An ACP member from Maine found herself troubled by a directive from her health care system administration. Based on the advice of an external regulatory body, the administration was asking medical assistants to administer a pain scale to all outpatients. The member and her colleagues felt this made no sense and was detrimental because it reinforced some patients' tendencies to unduly focus on their pain, rather than becoming more active and addressing any underlying psychological issues.
ACP was able to help. By carefully crafting evidence-based policies, the College can influence regulatory agencies and advocate for better patient care.
ACP is governed by a Board of Regents, which is its main policy-making body. The Board of Governors, consisting of leaders elected by individual ACP chapters, advises the Board of Regents and provides an important link to the ACP membership at large. Five councils also provide representation to both boards based on specific membership characteristics: students, residents, and fellows, early-career physicians, international members, and subspecialty societies.
The work done at all levels of the College is guided by standing goals, supplemented each year by specific priority initiatives that can be found online . Goals are developed in a joint planning process by the Board of Regents, the Board of Governors, and senior staff. An additional source of guidance comes from the grassroots members in the form of resolutions developed by 1 or more chapters, which ask the Board of Regents to develop a policy or take some sort of action. Such resolutions are vetted by the Board of Governors and passed on to the Board of Regents for final approval.
Usually, the Board of Regents assigns a resolution to a particular committee either for implementation or for study. It is at the level of committees where College staff and ACP members work together to translate pertinent priority initiatives and assigned resolutions into fleshed-out policy papers and initiatives to take back to the Board of Regents.
To illustrate how ACP can address problems faced by members, consider the Maine Chapter's reaction to required use of a pain scale. The Maine Chapter wrote a resolution titled “Limiting the Use of the Pain Scale to Support a Move Away from Excessive Narcotic Prescribing” and submitted it for consideration at the spring 2015 Board of Governors meeting. It requested that the Board of Regents work toward limiting the use of pain scales in outpatient medicine except in postoperative settings and hospice care and discuss the pain scale issue with The Joint Commission and CMS to encourage them to base chronic noncancer pain treatment on maximizing function.
The resolution was approved by the Board of Governors and passed on to the Board of Regents, which then referred the first clause to the Performance Measurement Committee and the second clause to the Medical Practice & Quality Committee for implementation. The 2 committees worked together and formed a short-term workgroup including members with experience in patient management and the author of the resolution. One of the committee staff then reviewed the relevant literature and found evidence-based support for the resolution.
Letters were drafted, approved by the workgroup, and sent to The Joint Commission and CMS. Depending on the response to the letters, further follow-up with those entities will be pursued. Thus, an idea from an ACP member has been carefully vetted, supported by evidence, and translated into ACP policy that can be help advocate for better patient care.
Resolutions are but a single avenue to policy development.
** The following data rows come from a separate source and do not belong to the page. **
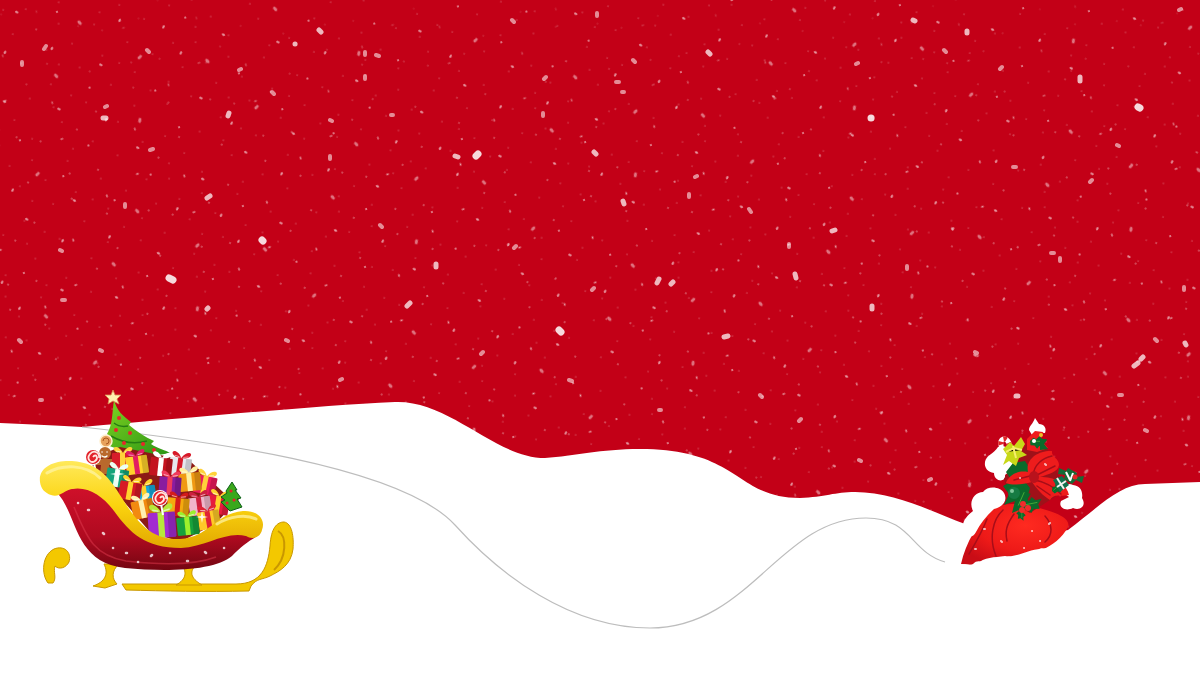
<!DOCTYPE html>
<html lang="en">
<head>
<meta charset="utf-8">
<title>Christmas snow scene</title>
<style>
:root{--sky:#c30017;--snow:#fff;--trail:#bdbdbd;--gold:#f3c800;--gold-dark:#c99700;--red:#ee1c1c;--red-dark:#a80d18;--green:#3aa81c;--green-dark:#0b6b2b}
*{box-sizing:border-box}
html,body{margin:0;width:1200px;height:675px;overflow:hidden;background:var(--snow)}
.scene{display:block;width:1200px;height:675px}
.sky{fill:var(--sky)}
.hills{fill:var(--snow)}
.trail{fill:none;stroke:var(--trail);stroke-width:1.2}
.flakes path{fill:none;stroke:var(--snow);stroke-linecap:round}
.gold{fill:var(--gold)}
.runner{fill:var(--gold);stroke:var(--gold-dark);stroke-width:1}
.green{fill:var(--green)}
.holly{fill:var(--green-dark)}
.red{fill:var(--red)}
.fold{fill:none;stroke:var(--red-dark);stroke-width:1.5;stroke-linecap:round}
.fluff{fill:var(--snow)}
</style>
</head>
<body>
<svg class="scene" viewBox="0 0 1200 675" role="img" aria-label="Sleigh full of presents and a red gift sack on snowy hills under falling snow">
<defs>
<linearGradient id="sleigh-red" x1="0" y1="0" x2="0" y2="1"><stop offset="0" stop-color="#d0102a"/><stop offset=".6" stop-color="#b00a20"/><stop offset="1" stop-color="#740612"/></linearGradient>
<linearGradient id="sleigh-gold" x1="0" y1="0" x2="0" y2="1"><stop offset="0" stop-color="#ffe95a"/><stop offset=".5" stop-color="#fbd40f"/><stop offset="1" stop-color="#e2a800"/></linearGradient>
<radialGradient id="sack-red" cx=".6" cy=".35" r=".7"><stop offset="0" stop-color="#ff2a20"/><stop offset=".6" stop-color="#ee1a18"/><stop offset="1" stop-color="#c90d16"/></radialGradient>
<linearGradient id="tree-green" x1="0" y1="0" x2="1" y2="1"><stop offset="0" stop-color="#7ed321"/><stop offset="1" stop-color="#2a9415"/></linearGradient>
<filter id="soft" x="-5%" y="-5%" width="110%" height="110%"><feGaussianBlur stdDeviation=".6"/></filter>
<pattern id="fine-snow" class="flakes" width="173" height="139" patternUnits="userSpaceOnUse" patternTransform="rotate(11)">
<path stroke-width="1.1" stroke-opacity=".55" d="M5 9h.1M19 31h.1M27 4h.1M33 58h.1M41 22h.1M48 91h.1M55 40h.1M62 12h.1M66 73h.1M79 29h.1M84 108h.1M91 51h.1M97 6h.1M104 84h.1M111 35h.1M118 121h.1M125 62h.1M133 17h.1M139 97h.1M146 45h.1M152 78h.1M160 24h.1M167 112h.1M11 70h.1M15 102h.1M24 128h.1M37 115h.1M58 130h.1M73 95h.1M100 132h.1M145 130h.1M165 60h.1M8 48h.1M88 80h.1M129 39h.1M70 52h.1"/>
</pattern>
<pattern id="mid-snow" class="flakes" width="229" height="197" patternUnits="userSpaceOnUse" patternTransform="rotate(-17)">
<path stroke-width="1.9" stroke-opacity=".6" d="M12 16l1 1M35 62l1-1M51 28h.1M77 91l1 1M93 14h.1M108 55l1-1M122 132h.1M141 33l1 1M157 104l1-1M172 71h.1M190 20l1 1M207 140h.1M218 52l1-1M24 121l1 1M42 165h.1M66 146l1-1M88 181l1 1M134 174h.1M163 152l1 1M185 186l1-1M9 187h.1M203 98l1 1M60 110h.1M148 74l1-1"/>
<path stroke-width="2.8" stroke-opacity=".45" d="M31 88l1 2M116 96l2-1M180 118l1 2M98 157l1-2M213 178l2-1M69 44l1 2"/>
</pattern>
<pattern id="low-snow" class="flakes" width="151" height="127" patternUnits="userSpaceOnUse" patternTransform="rotate(29)">
<path stroke-width="1.4" stroke-opacity=".65" d="M8 12h.1M29 47l1 1M46 8h.1M53 86l1-1M72 33h.1M81 112h.1M95 64l1 1M113 19h.1M121 92l1-1M138 51h.1M145 118h.1M17 101h.1M37 119l1 1M64 61h.1M104 104h.1M130 76h.1"/>
</pattern>
<linearGradient id="snow-fade" x1="0" y1="0" x2="0" y2="1"><stop offset="0" stop-color="#333"/><stop offset=".3" stop-color="#fff"/><stop offset=".8" stop-color="#fff"/><stop offset="1" stop-color="#555"/></linearGradient>
<mask id="snow-band" maskUnits="userSpaceOnUse" x="0" y="0" width="1200" height="540"><rect width="1200" height="540" fill="url(#snow-fade)"/></mask>
<g id="gift">
<rect x="-11" y="-9" width="22" height="18" rx="1"/>
<path d="M5-9h6v18h-6z" fill="#000" fill-opacity=".16"/>
<path d="M-3-9h5v18h-5z" fill="currentColor"/>
<path d="M0-9c-4-8-11-7-9-3 2 3 6 3 9 3zM0-9c4-8 11-7 9-3-2 3-6 3-9 3z" fill="currentColor"/>
<path d="M-7-11l5 1M7-11l-5 1" stroke="#fff" stroke-opacity=".6"/>
</g>
<g id="lollipop">
<path d="M0 0l3 17" stroke="#fff" stroke-width="2"/>
<circle r="8" fill="#fff"/><circle r="7" fill="#e3222a"/>
<path d="M0 0c3-4 6 1 2 4s-9-2-5-7 10-1 9 4" fill="none" stroke="#ffe7e0" stroke-width="1.8"/>
</g>
<g id="holly-leaf"><path class="holly" d="M0 0l3-5 4 1 3-5 4 3 6-2-3 6 2 4-6 1-2 4-4-3-5 1z"/><path d="M2 0l14-4" stroke="#4fb53a" stroke-width=".8"/></g>
</defs>

<rect class="sky" width="1200" height="675"/>
<g id="snowfall">
<rect width="1200" height="540" fill="url(#fine-snow)"/>
<rect width="1200" height="540" fill="url(#mid-snow)"/>
<g mask="url(#snow-band)"><rect width="1200" height="540" fill="url(#low-snow)"/></g>
<g class="flakes" filter="url(#soft)">
<path stroke-width="7" stroke-opacity=".85" d="M169 278l4 2M476 156l2-2M871 118h.1M262 240l1 1M559 330l2 2M1138 107l2 1"/>
<path stroke-width="5" stroke-opacity=".72" d="M455 156l3 1M594 152l2 2M623 201l1 3M319 30l2 2M295 44h.1M207 198l3-2M832 231l3-1M795 274l1 4M872 306v3M1080 77v4M967 31v2M913 20l2 1M724 337l4-1M671 284l2-2M436 264v3M407 306l3-3M229 113l-1 3M103 118h3M1134 366l4-3M1141 359l2-2M708 52l2 2M659 279l-2 4M207 309l1-1M1016 396h2M1185 343l1 2"/>
<path stroke-width="4" stroke-opacity=".55" d="M22 62v3M44 49l2-3M105 107l2-1M365 52v3M365 76v3M376 55l3 1M391 115h2M330 120l2 1M330 156v3M514 248l2-2M592 290l2-2M597 13v3M544 79l2-2M543 113v3M633 60l2 2M622 92h2M616 82h3M695 177l2-1M689 194v3M749 209l2 3M789 244v3M1051 253h3M1060 258v3M1184 287v3M1155 339l2 2M1119 395h3M907 266v3M1013 167h3M1000 69l2-2M944 50l2 2M1117 145l2 1M1179 10l2-1M147 50l2 2M239 70l2-1M125 204v3M60 250l2 1M62 300h3M19 340l2 2M340 380l2-1M569 380l3 1M659 410h2M760 395l2 2M799 421l2-2M859 460l2 1M929 480l2-1M100 350l2 1M40 400h2M272 92l2 2M1090 182l2-2M975 352l2 1M481 354l2-2M286 340l2 1M1145 430l2 1M512 20l2 2M856 64l2-1M150 150l3-1M380 225l2 2"/>
</g>
</g>

<path class="hills" d="M0 423C30 424 60 426 82 427C190 418 310 406 395 402C450 400 495 458 545 458C575 456 600 449 640 449C740 449 735 498 800 498C825 497 835 492 855 492C895 492 935 513 965 524L1000 545L1068 530C1100 506 1120 484 1145 484L1200 482V675H0Z"/>
<path class="trail" d="M82 427C200 440 400 465 455 525C500 575 570 628 650 628C750 628 780 518 866 518C912 518 910 552 945 562"/>

<g id="sleigh">
<g id="runners" class="runner">
<path d="M122 584H236C262 584 268 566 270 546C271 528 277 522 284 522C292 523 294 537 293 549C291 565 280 571 270 576C262 580 257 578 251 586L249 591C205 592 165 591 126 590Z"/>
<path d="M278 531C287 536 287 558 274 570" fill="none" stroke-width="2"/>
<path d="M48 583C41 574 42 555 54 549C64 545 72 552 69 562C66 568 59 570 55 566C53 572 57 578 53 583Z"/>
<path d="M104 564H119C111 571 112 579 117 584L105 588L93 586C105 582 109 574 104 564ZM181 564H197C189 571 190 578 202 585H176C187 579 187 571 181 564Z"/>
</g>
<g id="tree">
<path d="M114 400C117 411 123 416 131 422L129 425C136 431 145 437 154 441L151 444C158 449 166 450 170 453C148 458 125 452 107 445L111 438L107 434C113 424 112 412 114 400Z" fill="url(#tree-green)"/>
<path d="M114 423c5 4 9 4 14 3M111 436c12 7 25 8 36 5" fill="none" stroke="#257d12" stroke-width="1.5"/>
<g fill="#e9252b"><circle cx="119" cy="418" r="2"/><circle cx="116" cy="430" r="2"/><circle cx="130" cy="433" r="2"/><circle cx="124" cy="443" r="2"/><circle cx="143" cy="444" r="2"/><circle cx="154" cy="450" r="2"/></g>
<path d="M113 390l2 5 6 0-4 4 2 5-6-3-5 3 1-5-4-4 6 0z" fill="#fff0b0" stroke="#d98b50" stroke-width=".8"/>
</g>
<g id="presents">
<path d="M88 460L120 447L190 461L224 493L240 498L215 524L180 542L150 532Z" fill="#8d1a16"/>
<circle cx="106" cy="441" r="6" fill="#e8a25c" stroke="#fff0d0" stroke-width="1.5"/><path d="M103 441a3 3 0 1 1 3 3" fill="none" stroke="#a85520"/>
<g id="gingerbread" fill="#b9692c"><circle cx="105" cy="453" r="6"/><path d="M96 459h18v6h-5l2 9h-11l1-9h-5z"/><path d="M102 452h.1M107 452h.1M102 456q3 2 5 0" fill="none" stroke="#fff" stroke-width="1.4" stroke-linecap="round"/></g>
<use href="#lollipop" x="93" y="457"/>
<use href="#gift" x="123" y="462" fill="#d81e2a" color="#ffd23a"/>
<use href="#gift" transform="translate(180 467) rotate(8)" fill="#e6e8ee" color="#d71929"/>
<use href="#gift" transform="translate(161 467) rotate(6)" fill="#c4141f" color="#fff"/>
<use href="#gift" transform="translate(137 465) rotate(-8)" fill="#ffd22c" color="#e21c62"/>
<use href="#gift" transform="translate(117 478) rotate(9)" fill="#13a47a" color="#eafff2"/>
<use href="#gift" transform="translate(205 485) rotate(12)" fill="#ed1a5d" color="#ffd23a"/>
<use href="#gift" transform="translate(190 482) rotate(-6)" fill="#f09a12" color="#fff0a0"/>
<use href="#gift" transform="translate(170 486) rotate(4)" fill="#8a1c9f" color="#f03a5c"/>
<use href="#gift" transform="translate(145 495) rotate(-8)" fill="#16a8db" color="#ffd22c"/>
<use href="#gift" transform="translate(130 491) rotate(10)" fill="#d61925" color="#ffd22c"/>
<use href="#gift" transform="translate(218 505) rotate(10)" fill="#e81b3d" color="#ffd22c"/>
<use href="#gift" transform="translate(200 506) rotate(-8)" fill="#f1b5cb" color="#cc203f"/>
<use href="#gift" transform="translate(178 507) rotate(5)" fill="#f5a90f" color="#d31b1b"/>
<use href="#gift" transform="translate(143 509) rotate(-12)" fill="#f28a10" color="#fff0b0"/>
<use href="#gift" transform="translate(209 520) rotate(-10)" fill="#ffc928" color="#e02235"/>
<use href="#gift" transform="translate(188 526) rotate(-6)" fill="#17a23c" color="#9df02c"/>
<use href="#gift" transform="translate(162 525) rotate(-4) scale(1.25 1.4)" fill="#a22bd0" color="#b7e83b"/>
<use href="#lollipop" x="160" y="498"/>
<path class="green" d="M232 482l5 8-2 0 6 8-4 1 5 8-12 4-9-9 4-2-4-3 6-4-1-2z" stroke="#0d5f19"/><path d="M231 491h.1M234 500h.1M227 503h.1" stroke="#e3242b" stroke-width="3" stroke-linecap="round"/>
<g fill="#fff" fill-opacity=".9"><path d="M118 466l1 7 6 1-6 1-1 7-2-7-6-1 6-1zM202 511l1 5 5 1-5 1-1 5-1-5-5-1 5-1z"/></g>
</g>
<path id="body" d="M56 492C78 512 72 562 125 568C165 572 215 571 232 556C240 547 249 541 257 536L220 533L180 546L140 534L105 495L80 487Z" fill="url(#sleigh-red)"/>
<path d="M74 507C86 535 92 555 126 561C160 565 195 565 216 557" fill="none" stroke="#e03a4e" stroke-width="1.5" stroke-opacity=".5"/>
<path id="trim" d="M40 482C38 466 56 460 72 461C100 463 110 479 122 498C138 524 152 540 180 539C210 537 214 514 243 511C258 510 266 520 262 530C260 538 252 540 246 536C225 531 206 547 181 548C145 548 130 533 114 511C103 496 88 486 72 489C64 490 60 498 51 495C45 493 41 489 40 482Z" fill="url(#sleigh-gold)"/>
<path d="M47 473C62 464 86 464 100 478M217 524C230 516 246 514 256 519" fill="none" stroke="#fff6a8" stroke-width="3" stroke-linecap="round" stroke-opacity=".7"/>
<g class="flakes"><path stroke-width="2.5" stroke-opacity=".75" d="M88 510h1M103 533l1 1M126 553h1M151 556l1-1M187 561h1M205 552l1 1M224 548h.1M78 503h.1M138 562h.1M170 553h.1M113 548h.1"/></g>
</g>

<g id="gift-sack">
<path d="M961 564C966 542 978 521 996 507C1010 500 1040 507 1055 513C1065 517 1070 522 1068 527C1062 538 1052 546 1043 549C1029 548 1018 558 1005 556C994 558 985 556 976 565Z" fill="url(#sack-red)"/>
<path class="fold" d="M1003 510C992 520 989 539 996 556M1014 514C1006 525 1005 532 1007 541M987 519C982 532 975 544 969 554M1045 516C1053 525 1053 535 1045 542"/>
<path class="fluff" d="M964 532C960 522 967 516 973 511C968 501 975 492 983 492C988 485 1001 487 1004 493C1009 502 1000 508 994 509C986 516 980 524 976 532C973 538 967 538 964 532Z"/>
<path class="fluff" d="M985 462C986 455 994 454 998 447C1004 443 1008 450 1012 454L1016 466L1005 475C1006 483 994 482 994 473C988 472 984 468 985 462Z"/>
<path class="fluff" d="M1061 491C1060 484 1069 483 1073 485C1081 486 1083 492 1082 498C1087 506 1080 511 1073 508C1065 512 1058 507 1061 501L1069 497Z"/>
<path d="M1004 479L1016 458L1031 439L1044 440L1050 455L1057 472L1066 490L1050 500L1030 513L1010 501Z" fill="#9f1119"/>
<path class="holly" d="M1006 472l7-9 12-2 5 8-8 9 8 10-6 20-12 5 3-12-11 4 5-11-6-8 9-5z"/>
<g id="toys">
<path d="M1014 459l-5-16c-3-7-10-4-8 2" fill="none" stroke="#fff" stroke-width="5" stroke-linecap="round"/>
<path d="M1014 459l-5-16c-3-7-10-4-8 2" fill="none" stroke="#df2525" stroke-width="5" stroke-dasharray="3 4"/>
<path d="M1003 449l7-7 4 4 7-9 4 7-4 7 6 4-8 3-3 8-7-5-6 4 4-10z" fill="#c8d818"/><path d="M1006 452l8-4 8 2M1013 446l3 12" stroke="#f6ef6c" stroke-width="2"/>
<path class="fluff" d="M1029 430c0-4 4-6 6-12l4 6c5 0 8 4 6 9l-9-1-4 3z"/>
<path class="red" d="M1027 439l8-8 8 1-2 8 7 8-11 4-10-2z"/>
<use href="#holly-leaf" transform="translate(1030 441) rotate(15) scale(.8)"/>
<path class="holly" d="M1040 438l7 2-3 4 4 5-8 1z"/>
<circle cx="1034" cy="441" r="2" fill="#fff"/><circle cx="1041" cy="435" r="2" fill="#e9c22a"/>
</g>
<g id="bow">
<path class="red" d="M1028 472C1025 458 1040 450 1052 451C1051 457 1059 458 1059 465C1058 472 1049 474 1040 477C1056 476 1067 485 1069 495C1060 497 1055 493 1050 500C1043 496 1036 488 1032 482C1023 484 1014 486 1006 483C1009 475 1018 470 1028 472Z"/>
<path class="fold" d="M1033 476C1034 464 1043 458 1052 456M1037 475l18-9M1035 480C1045 482 1054 487 1061 494M1014 480l16-4M1037 486l13 9"/>
<ellipse cx="1034" cy="477" rx="5" ry="6" fill="#b9121c"/>
</g>
<use href="#holly-leaf" transform="translate(1017 507) rotate(-50)"/>
<use href="#holly-leaf" transform="translate(1021 505) rotate(5)"/>
<use href="#holly-leaf" transform="translate(1022 508) rotate(105) scale(.6)"/>
<use href="#holly-leaf" transform="translate(1052 491) rotate(-25) scale(.7)"/>
<circle cx="1014" cy="493" r="6" fill="#167b43"/><circle cx="1012" cy="491" r="2" fill="#7fc89b"/>
<g fill="#f22c2c"><circle cx="1023" cy="504" r="3"/><circle cx="1028" cy="508" r="3"/><circle cx="1022" cy="510" r="3"/></g>
<g id="sweet"><path d="M1059 468l7 3 2-3 9 5-1 4 8-1-2 7-6-3-4 4-8-5 1-4-7-1z" fill="#156b36"/><path d="M1066 472l4 8M1073 473l-3 8" stroke="#fff" stroke-width="2"/><circle cx="1075" cy="477" r="2.5" fill="#e32626"/></g>
<g id="small-gift"><path d="M1053 480l9-4 7 9-9 7z" fill="#12704d"/><path d="M1057 478l7 11M1057 487l9-6" stroke="#f2f2ef" stroke-width="2"/></g>
<path class="fluff" d="M958 566c6-4 11 1 15-2 5-6 10 0 15-3 5-5 10 1 16-2 6-5 11 1 17-4 6-4 13 1 17-5 5-4 8 1 12-3l2 12-45 16h-49z"/>
<g class="flakes"><path stroke-width="2" stroke-opacity=".7" d="M984 529h1M1001 541l1 1M1032 531h.1M1049 524l1-1M1040 541h.1M975 549h1M1024 548h.1M1045 464l1 1M1020 478h.1"/></g>
</g>
</svg>
</body>
</html>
Much of ACP policy is developed on the initiative of the various policy committees. The main committees involved in these efforts are the Health & Public Policy Committee, the Medical Practice & Quality Committee, the Education & Publication Committee, and the Ethics, Professionalism & Human Rights Committee. Each of these committees establishes an annual agenda of policy development work under the guidance of the Board of Regents. Among the many efforts currently underway are influencing the implementation of the Medicare Access and CHIP Reauthorization Act of 2015 (MACRA), advocating for reform of the Maintenance of Certification process, advocating for the College's “Patients Before Paperwork” initiative, stemming the escalating cost of prescription drugs, and revising the College's Ethics Manual.
After reading this “deep dive” into policy development, some may wonder why ACP devotes so much effort to the process. In my view, it assures our credibility and the power of using evidence-based policy in our advocacy. When ACP is asked to take a position on an issue, we don't base our response on the opinion of our President or a vote of the membership. Rather, we look to our policy compendium to see whether we have a previously developed and vetted policy. If no relevant policy is found, we stay silent until such time as we do have Board-approved policy. It is this careful and deliberate approach that adds weight to our recommendations. It enhances the influence of ACP in matters of advocacy.
An important part of my activities this year as Chair of the Board of Regents includes attending committee meetings and getting to look behind the scenes to watch policy, clinical guidelines, and educational products come to fruition. Space limitations preclude covering all of the more than 25 committees and subcommittees here, but ACP's website does describe them all online .
My involvement with committee members and talented staff has greatly increased my appreciation and admiration for their work in enhancing both patient care and the profession. I hope this brief look at some of the less visible work at ACP will give you another reason to value your membership in the College.